Textbook Notes (362,790)
Canada (158,054)
RSM219H1 (136)
Chapter 9

Chapter 9 Notes

6 Pages
Unlock Document

University of Toronto St. George
Rotman Commerce
Chris Bovaird
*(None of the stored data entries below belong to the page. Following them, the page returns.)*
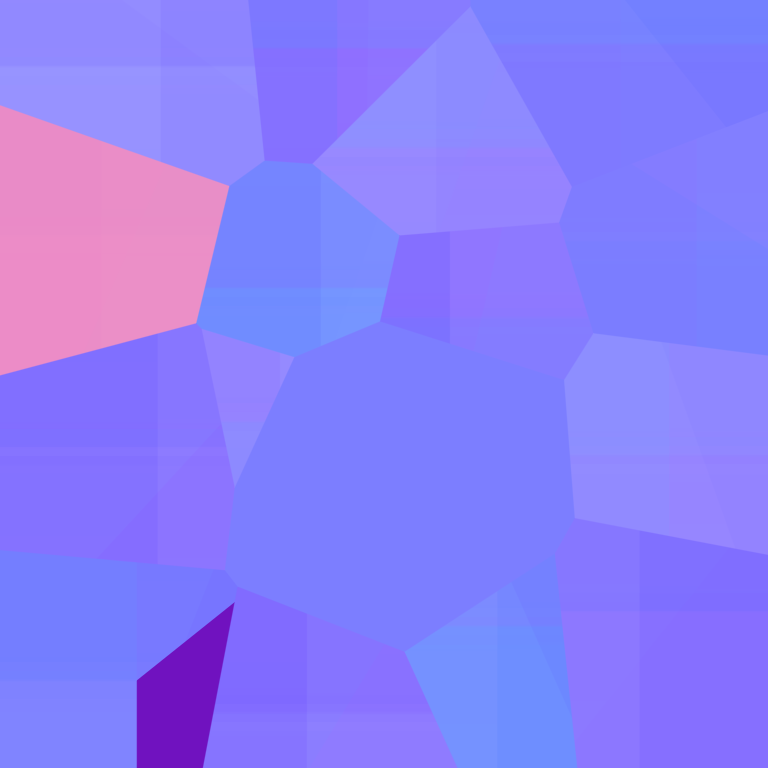
This texture map is drawn by a three.js fragment shader. Its source:

```glsl
// Faceted normal map: large straight-edged cells in periwinkle tones with faint inner creases.
varying vec2 vUv;

const float GRID = 4.0;
const float EDGE = 0.0011;
const vec2 BIG_CELL = vec2(2.0, 1.0);
const vec2 CHIPPED_CELL = vec2(0.0, 0.0);

const vec3 VIOLET = vec3(0.525, 0.455, 1.0);
const vec3 PERIWINKLE = vec3(0.485, 0.495, 1.0);
const vec3 LILAC = vec3(0.57, 0.54, 1.0);
const vec3 SKY = vec3(0.46, 0.55, 1.0);
const vec3 PINK = vec3(0.92, 0.55, 0.78);
const vec3 PURPLE = vec3(0.44, 0.07, 0.75);

vec2 hash22(vec2 p) {
  vec3 q = fract(p.xyx * vec3(0.1031, 0.1030, 0.0973));
  q += dot(q, q.yzx + 33.33);
  return fract((q.xx + q.yz) * q.zy);
}

// Signed random pair in -0.5..0.5
vec2 spread(vec2 cell, float salt) {
  return hash22(cell * 7.0 + salt) - 0.5;
}

float side(float d, float width) {
  return smoothstep(-width, width, d);
}

float sameCell(vec2 a, vec2 b) {
  return 1.0 - step(0.5, distance(a, b));
}

// Seed point of a cell; the big cell sits near the middle
vec2 seedPoint(vec2 cell) {
  vec2 jittered = (cell + 0.5 + 0.7 * spread(cell, 17.3)) / GRID;
  return mix(jittered, vec2(0.52, 0.38), sameCell(cell, BIG_CELL));
}

float seedWeight(vec2 cell) {
  return 0.012 * hash22(cell + 43.7).x + 0.03 * sameCell(cell, BIG_CELL);
}

// Shuffled rank, so every tone takes a fixed share of the cells
vec3 cellTone(vec2 cell) {
  float rank = mod((cell.x + GRID * cell.y) * 7.0 + 3.0, GRID * GRID);
  vec3 tone = PERIWINKLE;
  tone = mix(tone, SKY, step(0.5, rank));
  tone = mix(tone, PERIWINKLE, step(2.5, rank));
  tone = mix(tone, LILAC, step(3.5, rank));
  tone = mix(tone, VIOLET, step(7.5, rank));
  tone = mix(tone, PINK, step(10.5, rank));
  tone = mix(tone, PERIWINKLE, step(11.5, rank));
  return mix(tone, VIOLET, step(13.5, rank));
}

// Faint creases: a cross at the seed, one slanted fold, thin strips
vec2 creases(vec2 cell, vec2 q) {
  vec2 shift = 0.09 * spread(cell, 31.1) * (side(q.x, EDGE) - 0.5);
  shift += 0.09 * spread(cell, 57.9) * (side(q.y, 0.003) - 0.5);
  vec2 foldNormal = normalize(spread(cell, 71.3) + vec2(0.6, 0.0));
  shift += 0.05 * spread(cell, 83.7) * side(dot(q, foldNormal) - 0.04, EDGE);
  float strip = floor(q.y / 0.012);
  float nearSeed = 1.0 - smoothstep(0.02, 0.04, abs(q.y));
  shift += 0.014 * spread(cell, 97.3 + strip) * nearSeed;
  return shift + 0.04 * spread(cell, 113.1) * q.y;
}

vec3 cellColor(vec2 cell, vec2 p) {
  vec2 q = p - seedPoint(cell);
  vec3 tone = cellTone(cell);
  float strength = mix(1.0, 0.25, step(tone.b, 0.9));
  strength *= 1.0 - sameCell(cell, BIG_CELL);
  tone.rg += strength * creases(cell, q);
  float chip = side(q.x, EDGE) * side(0.8 * q.x - q.y, EDGE);
  return mix(tone, PURPLE, chip * sameCell(cell, CHIPPED_CELL));
}

// Weighted cells: blend the two nearest across their shared straight edge
vec3 facets(vec2 p) {
  vec2 first = vec2(0.0);
  vec2 second = vec2(0.0);
  float d1 = 9.0;
  float d2 = 9.0;
  for (int j = 0; j < 4; j++) {
    for (int i = 0; i < 4; i++) {
      vec2 cell = vec2(float(i), float(j));
      vec2 q = p - seedPoint(cell);
      float d = dot(q, q) - seedWeight(cell);
      if (d < d1) {
        d2 = d1;
        second = first;
        d1 = d;
        first = cell;
      } else if (d < d2) {
        d2 = d;
        second = cell;
      }
    }
  }
  float gap = 0.5 * (d2 - d1) / distance(seedPoint(first), seedPoint(second));
  return mix(cellColor(second, p), cellColor(first, p), side(gap, EDGE));
}

void main() {
  gl_FragColor = vec4(facets(vUv), 1.0);
}
```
CHAPTER 9 – Motivating and Leading Employees PSYCHOLOGICAL CONTRACTS IN ORGANIZATIONS  Physiological contract – the set of expectations held by an employee concerning what he or she will contribute to an organization (contributions) and what the organization will provide the employee (inducements) in return  Human relations – interactions between employers and employees and their attitudes toward one another THE IMPORTANCE OF JOB SATISFACTION  Job satisfaction – the pleasure and feeling of accomplishment employees derive from performing their jobs well  Morale – the generally positive or negative mental attitude of employees toward their work and workplace Why Businesses Need Satisfied Employees  Satisfied workers o Are more likely to work hard o Are more likely to try to make useful contributions to the organization o Will also have fewer grievances o Are less likely to engage in negative behaviours (e.g., complaining, deliberately slowing their work pace, etc) o Are also more likely to come work every day o Are more likely to remain with the organization  Dissatisfied workers are far more likely to be absent due to o Minor illnesses o Personal reasons o A general disinclination to work  Turnover – the percentage of an organization’s workforce that leaves and must be replaced MOTIVATION IN THE WORKFORCE  Motivation – the set of forces that causes people to behave in certain ways  We will focus on three major approaches to motivation in the workplace that reflect a chronology of thinking in the area: o Classical Theory and Scientific Management  Classical theory of motivation – a theory of motivation that presumes that workers are motive almost solely by money  In his book The Principles of Scientific Management (1911), industrial engineer Frederick Taylor proposed a way for both companies and workers to benefit from this widely accepted view of life in the workplace  Scientific management – breaking down jobs into easily repeated components, and devising more efficient tools and machines for performing them  Plants across Canada and the United States were hiring experts to perform time- and-motion studies o Behaviour Theory: The Hawthorne Studies  Hawthorne effect – the tendency for workers’ productivity to increase when they feel they are receiving special attention from management o Contemporary Motivation Theories  The major motivation theories include  The Human-Resources Model: Theories X and Y  Beliefs About People at Work Theory X and Theory Y convey very different assumptions about people at work Theory X – a management approach based on the Theory Y – a management approach based on the belief that people must be forced to be productive belief that people want to be productive because because they are naturally lazy, irresponsible, and they are naturally energetic, responsible, and co- uncooperative operative People are lazy People are energetic People lack ambition and dislike responsibility People are ambitious and seek responsibility People are self-centered People can be selfless People resist change People want to contribute to business growth and change People are gullible and not very bright People are intelligent  Maslow’s Hierarchy of Needs Model  Hierarchy of human needs model – theory of motivation describing five levels of human needs and arguing that basic needs must be fulfilled before people work to satisfy higher- level needs  Maslow’s hierarchy of human needs provides a useful categorization of the different needs people have GENERAL EXAMPLES ORGANIZATIONAL EXAMPLES Self-Fulfillment Self-Actualization Needs are Challenging Job needs for self-fulfillment. They include the needs to grow and develop one’s capabilities and to achieve new and meaningful goals. Challenging job assignments can help satisfy these needs Status Esteem Needs include the need Job Title for status and recognition as well as the need for self-respect. Respected job titles and large offices are among the things that businesses can provide to address these needs Friendship Social Needs include the needs Friends at Work for friendship and companionship. Making friends at work can help to satisfy needs, as can the feeling that you “belong” in a company Stability Security Needs include the needs Pension Plan for stability and protection from the unknown. Many employers thus offer pension plans and job security Shelter Physiological Needs are Salary necessary for survival; they include food, water, shelter, and sleep. Businesses address these needs by providing both comfortable working environments and salaries sufficient to buy food and shelter  Two-Factory Theory – a theory of human relations developed by Frederick Herzberg that identifies factors that must be present for employees to be satisfied with their jobs and factors that, if increased, lead employees to work harder  According to two-factor theory, job satisfaction depends on two factors Satisfact
More Less

Related notes for RSM219H1

Log In


Don't have an account?

Join OneClass

Access over 10 million pages of study
documents for 1.3 million courses.

Sign up

Join to view


By registering, I agree to the Terms and Privacy Policies
Already have an account?
Just a few more details

So we can recommend you notes for your school.

Reset Password

Please enter below the email address you registered with and we will send you a link to reset your password.

Add your courses

Get notes from the top students in your class.